Stored data entries
———
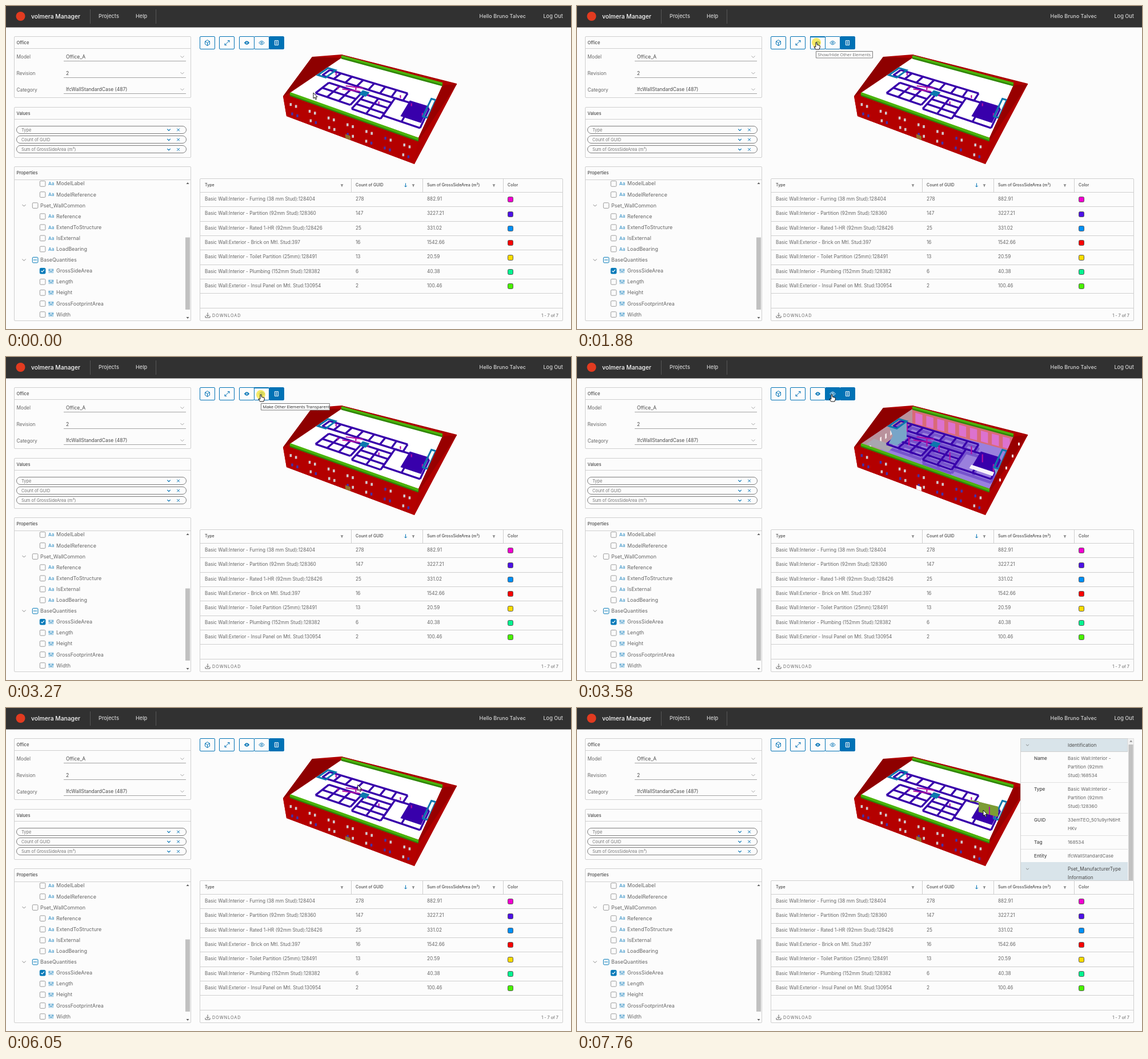
An HTML page with a canvas that plays this animation: 989 px wide and 566 px high, repeating every 8 s.

```html
<!DOCTYPE html>
<html lang="en">
<head>
<meta charset="utf-8">
<title>Model manager</title>
<style>
html, body { margin: 0; width: 100%; height: 100%; overflow: hidden; background: #fcfcfc; }
canvas { display: block; }
</style>
</head>
<body>
<canvas id="stage" width="989" height="566"></canvas>
<script>
const c = document.getElementById('stage').getContext('2d');
const LOOP = 8000, BLUE = '#0072b5', INK = '#666666', DARK = '#4a4a4a', RULE = '#cfcfcf', PAPER = '#fcfcfc';
const HIDDEN = 0, CLEAR = 1, FULL = 2;

// ---- helpers ----
function text(s, x, y, size, color = INK, weight = 400, o = {}) {
  c.font = `${weight} ${size}px ${o.font || 'Inter'}, sans-serif`;
  c.letterSpacing = (o.gap || 0) + 'px';
  c.textAlign = o.align || 'left';
  c.fillStyle = color;
  c.fillText(s, x, y + size * 0.35);
}
function rect(x, y, w, h, fill, stroke, r = 0) {
  c.beginPath();
  c.roundRect(x, y, w, h, r);
  if (fill) { c.fillStyle = fill; c.fill(); }
  if (stroke) { c.strokeStyle = stroke; c.lineWidth = 1; c.stroke(); }
}
function trace(pts, closed) {
  c.beginPath();
  pts.forEach(([x, y]) => c.lineTo(x, y));
  if (closed) c.closePath();
}
function line(pts, color, w = 1, closed = false) {
  trace(pts, closed);
  c.strokeStyle = color;
  c.lineWidth = w;
  c.stroke();
}
function poly(pts, fill) {
  trace(pts, true);
  c.fillStyle = fill;
  c.fill();
}
function disc(x, y, r, fill) {
  c.beginPath();
  c.arc(x, y, r, 0, 7);
  c.fillStyle = fill;
  c.fill();
}
const times = (n, f) => Array.from({ length: n }, (_, i) => f(i));
const hline = (x0, x1, y, color = RULE) => line([[x0, y], [x1, y]], color);
const vline = (x, y0, y1, color = RULE) => line([[x, y0], [x, y1]], color);
const chevron = (x, y, color, s = 3, w = 1) =>
  line([[x - s, y - s / 2], [x, y + s / 2], [x + s, y - s / 2]], color, w);
const arrowhead = (x, y, dir, color = '#606060') =>
  poly([[x - 2.5, y - dir], [x + 2.5, y - dir], [x, y + 2 * dir]], color);
const mix = (a, b, k) => a + (b - a) * k;
const within = (t, a, b) => t >= a && t < b;
const clamp = k => Math.max(0, Math.min(1, k));

// ---- page ----
function header() {
  rect(0, 0, 989, 37.5, '#313131');
  disc(25.5, 18, 8, '#e23b20');
  text('volmera Manager', 44, 18, 10.3, '#fafafa', 500);
  [147.5, 262.5].forEach(x => vline(x, 6, 31, '#565656'));
  text('Projects', 162, 18, 9.2, '#d2d2d2', 500);
  text('Help', 227, 18, 9.2, '#d2d2d2', 500);
  text('Hello Bruno Talvec', 910, 18, 9.1, '#d2d2d2', 500, { align: 'right' });
  text('Log Out', 975, 18, 9.2, '#d2d2d2', 500, { align: 'right' });
}

function card(y, h, title, rule) {
  rect(14.5, y + 0.5, 309, h, null, RULE, 1.5);
  hline(15, 323, rule + 0.5);
  text(title, 18.5, y + 11, 7.5, DARK, 500);
}

function filters() {
  card(53, 107, 'Office', 74);
  [['Model', 'Office_A'], ['Revision', '2'], ['Category', 'IfcWallStandardCase (487)']].forEach(([k, v], i) => {
    const y = 89 + i * 28.6;
    text(k, 18.5, y + 0.5, 8.3);
    text(v, 105, y, 8.5, DARK);
    hline(101, 315, Math.round(y + 7) + 0.5, '#a4a4a4');
    chevron(308.5, y, '#9a9a9a', 3, 0.9);
  });
  card(177, 88, 'Values', 198);
  ['Type', 'Count of GUID', 'Sum of GrossSideArea (m³)'].forEach((s, i) => {
    const y = 217 + i * 17.2;
    rect(18.5, Math.round(y - 6) - 0.5, 297, 13, null, '#7c7c7c', 6.5);
    text(s, 27, y, 7.35, '#757575');
    chevron(285, y, BLUE, 2.7, 1.2);
    [-1, 1].forEach(d => line([[299.3, y - 2.3 * d], [303.9, y + 2.3 * d]], BLUE));
  });
}

const TREE = `text ModelLabel,text ModelReference,group Pset_WallCommon,text Reference,
text ExtendToStructure,text IsExternal,text LoadBearing,group BaseQuantities some,
number GrossSideArea on,number Length,number Height,number GrossFootprintArea,number Width`
  .split(',').map(s => s.trim().split(' '));

function checkbox(x, y, state) {
  rect(x - 4.7, y - 4.7, 9.6, 9.6, state === 'on' ? '#0079b8' : PAPER, state ? '#0079b8' : '#9a9a9a', 1.5);
  if (state === 'on') line([[x - 2.6, y], [x - 0.7, y + 2], [x + 3, y - 2.2]], '#ffffff', 1.3);
  if (state === 'some') hline(x - 3, x + 3, y, '#0079b8');
}

function tree() {
  card(281, 270, 'Properties', 304);
  c.save();
  c.beginPath();
  c.rect(15, 305, 308, 246);
  c.clip();
  TREE.forEach(([kind, label, state], i) => {
    const y = 311.3 + i * 19.1, group = kind === 'group';
    checkbox(group ? 51 : 64, y, state);
    if (group) chevron(31.5, y, '#777777', 3, 0.9);
    if (kind === 'text') text('Aa', 74, y, 8, '#3a94c8', 500);
    if (kind === 'number') times(3, k => {
      const x = 75.7 + k * 3.1;
      vline(x, y - 4, y + 4, '#3a94c8');
      rect(x - 1.3, y + (k === 1 ? 0.6 : -2.2), 2.6, 1.6, '#3a94c8');
    });
    text(label, group ? 60 : 88, y, 9, INK);
  });
  c.restore();
  rect(314, 405.5, 8, 126.5, '#c1c1c1');
  arrowhead(318, 311, -1);
  arrowhead(318, 546, 1);
}

const ROWS = [
  ['Interior - Furring (38 mm Stud):128404', '278', '882.91', '#f400d0'],
  ['Interior - Partition (92mm Stud):128360', '147', '3227.21', '#4d10e6'],
  ['Interior - Rated 1-HR (92mm Stud):128426', '25', '331.02', '#0090ff'],
  ['Exterior - Brick on Mtl. Stud:397', '16', '1542.66', '#ff0000'],
  ['Interior - Toilet Partition (25mm):128491', '13', '20.59', '#ffdc00'],
  ['Interior - Plumbing (152mm Stud):128382', '6', '40.38', '#00f490'],
  ['Exterior - Insul Panel on Mtl. Stud:130954', '2', '100.46', '#48f400']
];
const HEADS = ['Type', 'Count of GUID', 'Sum of GrossSideArea (m³)', 'Color'];
const COLS = [348, 612, 737, 878];

function table() {
  rect(339.5, 302.5, 635, 249, null, RULE, 1.5);
  HEADS.forEach((s, i) => {
    text(s, COLS[i], 314, 7.05, DARK, 500);
    if (!i) return;
    const x = COLS[i] - 7.5;
    vline(x, 303, 326);
    arrowhead(x - 16.5, 313.5, 1, '#777777');
    vline(x - 16.5, 314, 317, '#777777');
  });
  vline(699.5, 310.5, 317, BLUE);
  chevron(699.5, 316, BLUE, 2.2);
  hline(340, 974, 326.5);
  ROWS.forEach(([name, count, area, color], i) => {
    const y = 338.2 + i * 25.33;
    ['Basic Wall:' + name, count, area].forEach((s, k) => text(s, COLS[k], y, 8.24));
    rect(878.5, Math.round(y - 4) + 0.5, 9, 9, color, '#555555', 2);
    hline(340, 974, Math.round(y + 13) + 0.5);
  });
  hline(340, 974, 529.5);
  vline(353, 537.5, 543.5, INK);
  chevron(353, 542.6, INK, 2.6);
  line([[349, 543], [349, 546], [357, 546], [357, 543]], INK);
  text('DOWNLOAD', 361, 542, 7.2, INK, 400, { gap: 1 });
  text('1 - 7 of 7', 967, 542, 7.3, INK, 400, { align: 'right' });
}

// ---- toolbar ----
function eye(x, y, solid, color, pupil) {
  c.beginPath();
  c.moveTo(x - 4.6, y);
  c.quadraticCurveTo(x, y - 6.4, x + 4.6, y);
  c.quadraticCurveTo(x, y + 6.4, x - 4.6, y);
  c.strokeStyle = c.fillStyle = color;
  c.lineWidth = 1;
  if (solid) c.fill(); else c.stroke();
  disc(x, y, 1.8, solid ? pupil : color);
  disc(x, y, 0.9, solid ? color : pupil);
}

function toolbar(mode, pressed) {
  const button = (x, on) => rect(x + 0.5, 53.5, 26, 22, on ? BLUE : PAPER, BLUE, 1.5);
  const colors = on => on ? ['#ffffff', BLUE] : [BLUE, PAPER];
  button(339);
  const hex = times(6, k => [352.5 + 4.6 * Math.sin(k * Math.PI / 3), 64.5 - 5 * Math.cos(k * Math.PI / 3)]);
  line(hex, BLUE, 1, true);
  [1, 3, 5].forEach(k => line([[352.5, 64.5], hex[k]], BLUE));
  button(373);
  line([[383, 68.5], [391, 60.5]], BLUE);
  [-1, 1].forEach(d => {
    const x = 387 + 4 * d, y = 64.5 - 4 * d;
    line([[x - 3.2 * d, y], [x, y], [x, y + 3.2 * d]], BLUE);
  });
  button(408, mode === FULL);
  eye(421.5, 64.5, true, ...colors(mode === FULL));
  button(434, mode === CLEAR);
  eye(447.5, 64.5, false, ...colors(mode === CLEAR));
  button(460, true);
  rect(470.5, 60.5, 6, 8, null, '#ffffff');
  times(3, k => hline(472, 475, 62.5 + 2 * k, '#d8eaf5'));
  if (pressed) rect(pressed, 53, 26, 2, BLUE);
}

// ---- building: everything sits on a few corner points ----
const ROOF = [[587, 91], [764, 139], [722, 231], [497, 152]];
const FRONT = [[485, 158], [720, 240], [715, 277], [491, 193]];
const PEAK_L = [536, 89], PEAK_R = [789, 137];
const GREEN = '#4ab40c', MOSS = '#2e8608', PLAN = '#3800ab', PINK = '#b010a4', TEAL = '#0b78ae';

function at([a, b, d, e], u, v) {
  return [0, 1].map(i => mix(mix(a[i], b[i], u), mix(e[i], d[i], u), v));
}
const patch = (q, u0, v0, u1, v1) => [at(q, u0, v0), at(q, u1, v0), at(q, u1, v1), at(q, u0, v1)];
const drop = ([x, y], h) => [x, y + h];
const hang = (a, b, h) => [a, b, drop(b, h), drop(a, h)];

// u0, v0, u1, v1, columns, rows
const ROOMS = [
  [.04, .31, .75, .46, 7, 1], [.14, .56, .42, .84, 3, 2], [.45, .56, .68, .9, 2, 3], [.68, .46, .98, .83, 2, 1]
];

function rooms(color, w) {
  ROOMS.forEach(([u0, v0, u1, v1, n, m]) => {
    const q = patch(ROOF, u0, v0, u1, v1);
    times(n + 1, i => line([at(q, i / n, 0), at(q, i / n, 1)], color, w));
    times(m + 1, j => line([at(q, 0, j / m), at(q, 1, j / m)], color, w));
  });
}

function seeded(n) {
  const s = Math.sin(n * 12.9898) * 43758.5453;
  return s - Math.floor(s);
}

function shell(full) {
  const [a, b, , d] = ROOF, back = hang(a, b, 27), left = hang(a, d, 34);
  poly(back, full ? '#a8000a' : '#d96a78');
  times(9, i => poly(patch(back, .03 + i * .108, .2, .1 + i * .108, .9), full ? PINK : '#dc72cf'));
  poly(left, full ? '#a00008' : '#b9929c');
  times(7, i => poly(patch(left, .3 + i * .1, .35, .33 + i * .1, .6), '#f3eaea'));
  c.save();
  c.translate(0, 6);
  rooms(full ? '#2a0088' : '#7654cc', 5);
  c.restore();
  poly(patch(ROOF, .03, .82, .2, .97), full ? '#f4eff4' : '#a9a6b0');
}

function interior(mode) {
  const full = mode === FULL, open = mode !== HIDDEN;
  c.save();
  trace(ROOF, true);
  c.clip();
  poly(ROOF, open ? full ? '#3a08ad' : '#9a80dd' : '#ffffff');
  if (open) shell(full);
  rooms(full ? '#3f0cba' : PLAN, full ? 1.5 : 3.4);
  poly(patch(ROOF, .8, .42, .97, .74), PLAN);
  if (open) poly(patch(ROOF, .79, .7, .98, .77), '#f8f4fb');
  times(8, i => {
    const [x, y] = at(ROOF, .1 + i * .12, .3 + .5 * seeded(i + 2));
    rect(x, y, 2.2, open ? 14 : 5, PINK);
  });
  [.52, .6].forEach(v => line([at(ROOF, .27, v), at(ROOF, .4, v - .06)], PINK, 2));
  poly(patch(ROOF, .41, .5, .47, .6), TEAL);
  const lift = patch(ROOF, .01, .28, .08, .48), shaft = patch(ROOF, .96, .28, 1, .62);
  if (open) [lift, shaft].forEach(q => poly(hang(q[3], q[2], 30).concat(hang(q[2], q[1], 30)), full ? '#146d9c' : '#78a5c8'));
  line(lift, TEAL, 3, true);
  line(shaft, TEAL, 3, true);
  c.restore();
}

function openings(open) {
  times(28, n => {
    const i = n >> 2, pair = n & 1, row = n >> 1 & 1;
    const [x, y] = at(FRONT, .05 + i * .143 + pair * .04, .3 + row * .47);
    const fill = seeded(n + 5) < (open ? .55 : .35) ? '#4630a6' : '#d2c8ce';
    rect(x - 1.8, y - 2.5, 3.6, 5, fill);
  });
  poly(patch(FRONT, .46, .8, .5, 1), open ? PAPER : '#93702a');
  if (open) times(4, i => {
    const x = mix(772, 739, i / 3), y = mix(150, 213, i / 3);
    rect(x, y, 3, 5, '#f3eaea');
  });
}

function building(mode) {
  const [a, b, d, e] = ROOF;
  poly([FRONT[0], PEAK_L, drop(a, -6), PEAK_R, FRONT[2], FRONT[3]], '#b00000');
  poly([FRONT[0], PEAK_L, a, e], '#8e0000');
  poly([b, PEAK_R, FRONT[1], d], '#980000');
  interior(mode);
  line([drop(a, -5), PEAK_R], '#a80000', 2);
  line([a, b], MOSS, 3);
  line([drop(a, -3), drop(b, -3)], GREEN, 3.5);
  poly(FRONT, '#b40000');
  line([drop(e, 4), drop(d, 5)], MOSS, 3);
  line([drop(e, 1), drop(d, 2)], GREEN, 4);
  openings(mode !== HIDDEN);
}

function picked() {
  const [a, b] = [at(ROOF, .78, .42), at(ROOF, .95, .4)];
  line([at(ROOF, .71, .45), a], '#6f8f2c', 2);
  poly(hang(a, b, 18), '#7c9c34');
  rect(721, 173, 2, 14, PINK);
}

// ---- details panel ----
const DETAILS = [
  ['Name', 'Basic Wall:Interior -|Partition (92mm|Stud):168534'],
  ['Type', 'Basic Wall:Interior -|Partition (92mm|Stud):128360'],
  ['GUID', '33emTEO_501u9yrN6Ht|HKv'], ['Tag', '168534'], ['Entity', 'IfcWallStandardCase']
];

function details(ready) {
  const tint = '#d9e4ea', step = 15, gap = 9;
  if (ready) rect(776.5, 53.5, 198, 248.5, PAPER, RULE);
  rect(776.5, 53.5, ready ? 187.5 : 198, 23, tint, RULE);
  chevron(788.5, 65, '#777777', 2.4, 0.9);
  text('Identification', 859, 65, 8.2, DARK);
  if (!ready) return;
  let y = 88;
  DETAILS.forEach(([k, v]) => {
    const lines = v.split('|');
    text(k, 800, y, 8.2, DARK, 500);
    lines.forEach((s, i) => text(s, 859, y + i * step, 8.2));
    y += lines.length * step + gap;
    hline(777, 964, Math.round(y - 12) + 0.5, '#e0e0e0');
  });
  rect(777, 270, 187, 32, tint);
  chevron(788.5, 282, '#777777', 2.4, 0.9);
  ['Pset_ManufacturerType', 'Information'].forEach((s, i) => text(s, 859, 282 + i * step, 8.3, DARK));
  rect(964.5, 53.5, 10, 248.5, '#f1f1f1');
  arrowhead(969.7, 58.5, -1, '#888888');
  rect(965.5, 64, 8, 238, '#c1c1c1');
}

// ---- pointer ----
// start, duration, x, y, ease-out power
const MOVES = [
  [80, 460, 411, 61, 1.6], [540, 150, 419, 70, 1], [1470, 1, 419, 64, 1],
  [2720, 320, 446, 66, 1.6], [5660, 770, 693, 166, 1.64], [6510, 150, 711, 179, 1]
];

function pointer(t) {
  let x = 538, y = 152;
  MOVES.forEach(([start, time, x1, y1, power]) => {
    const k = 1 - (1 - clamp((t - start) / time)) ** power;
    x = mix(x, x1, k);
    y = mix(y, y1, k);
  });
  return [x, y];
}

const HAND = [[-1, 0], [1, 0], [1.2, 4], [6, 5.2], [6.4, 8], [5, 12], [-1.4, 12], [-4.2, 7.4], [-1.2, 8]];
const ARROW = [[0, 0], [0, 10], [2.3, 8], [4, 11.8], [5.7, 11], [4.1, 7.4], [7, 7.2]];

function cursor(x, y) {
  const hand = within(x, 407, 487) && within(y, 53, 76);
  const pts = (hand ? HAND : ARROW).map(([a, b]) => [x + a, y + b]);
  poly(pts, '#ffffff');
  line(pts, '#111111', 1, true);
}

function tooltip(s, x, y, w, alpha, color) {
  c.globalAlpha = clamp(alpha);
  rect(x + 0.5, y + 0.5, w, 11.5, '#ffffff', '#7a7a7a');
  text(s, x + 3.5, y + 6.2, 7.35, color, 400, { font: '"Open Sans"' });
  c.globalAlpha = 1;
}

// ---- timeline ----
const CLICKS = [[1710, 2030], [2340, 2490], [3190, 3500], [5050, 5200], [6970, 7120]];

function draw(t) {
  const mode = within(t, 1950, 2490) ? FULL : within(t, 3430, 5130) ? CLEAR : HIDDEN;
  const pressed = within(t, 1710, 1950) ? 408 : within(t, 3190, 3430) ? 434 : 0;
  const [x, y] = pointer(t);
  rect(0, 0, 989, 566, PAPER);
  header();
  filters();
  tree();
  table();
  building(mode);
  if (t >= 7120) {
    picked();
    details(t >= 7760);
  }
  toolbar(mode, pressed);
  tooltip('Show/Hide Other Elements', 418, 79, 99, Math.min((t - 1050) / 270, (2030 - t) / 150), '#6a6a6a');
  tooltip('Make Other Elements Transparent', 446, 81, 120, t < 3190 ? 0 : (3580 - t) / 150, '#222222');
  if (CLICKS.some(([a, b]) => within(t, a, b))) disc(x, y, 8, 'rgba(243,224,32,.68)');
  cursor(x, y);
}

function frame(now) {
  draw(now % LOOP);
  requestAnimationFrame(frame);
}
requestAnimationFrame(frame);
</script>
</body>
</html>
```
———
Exercise requirements
Establish how many lines of the entries hold the word "vline", giving nothing but the number.

Exercise output
7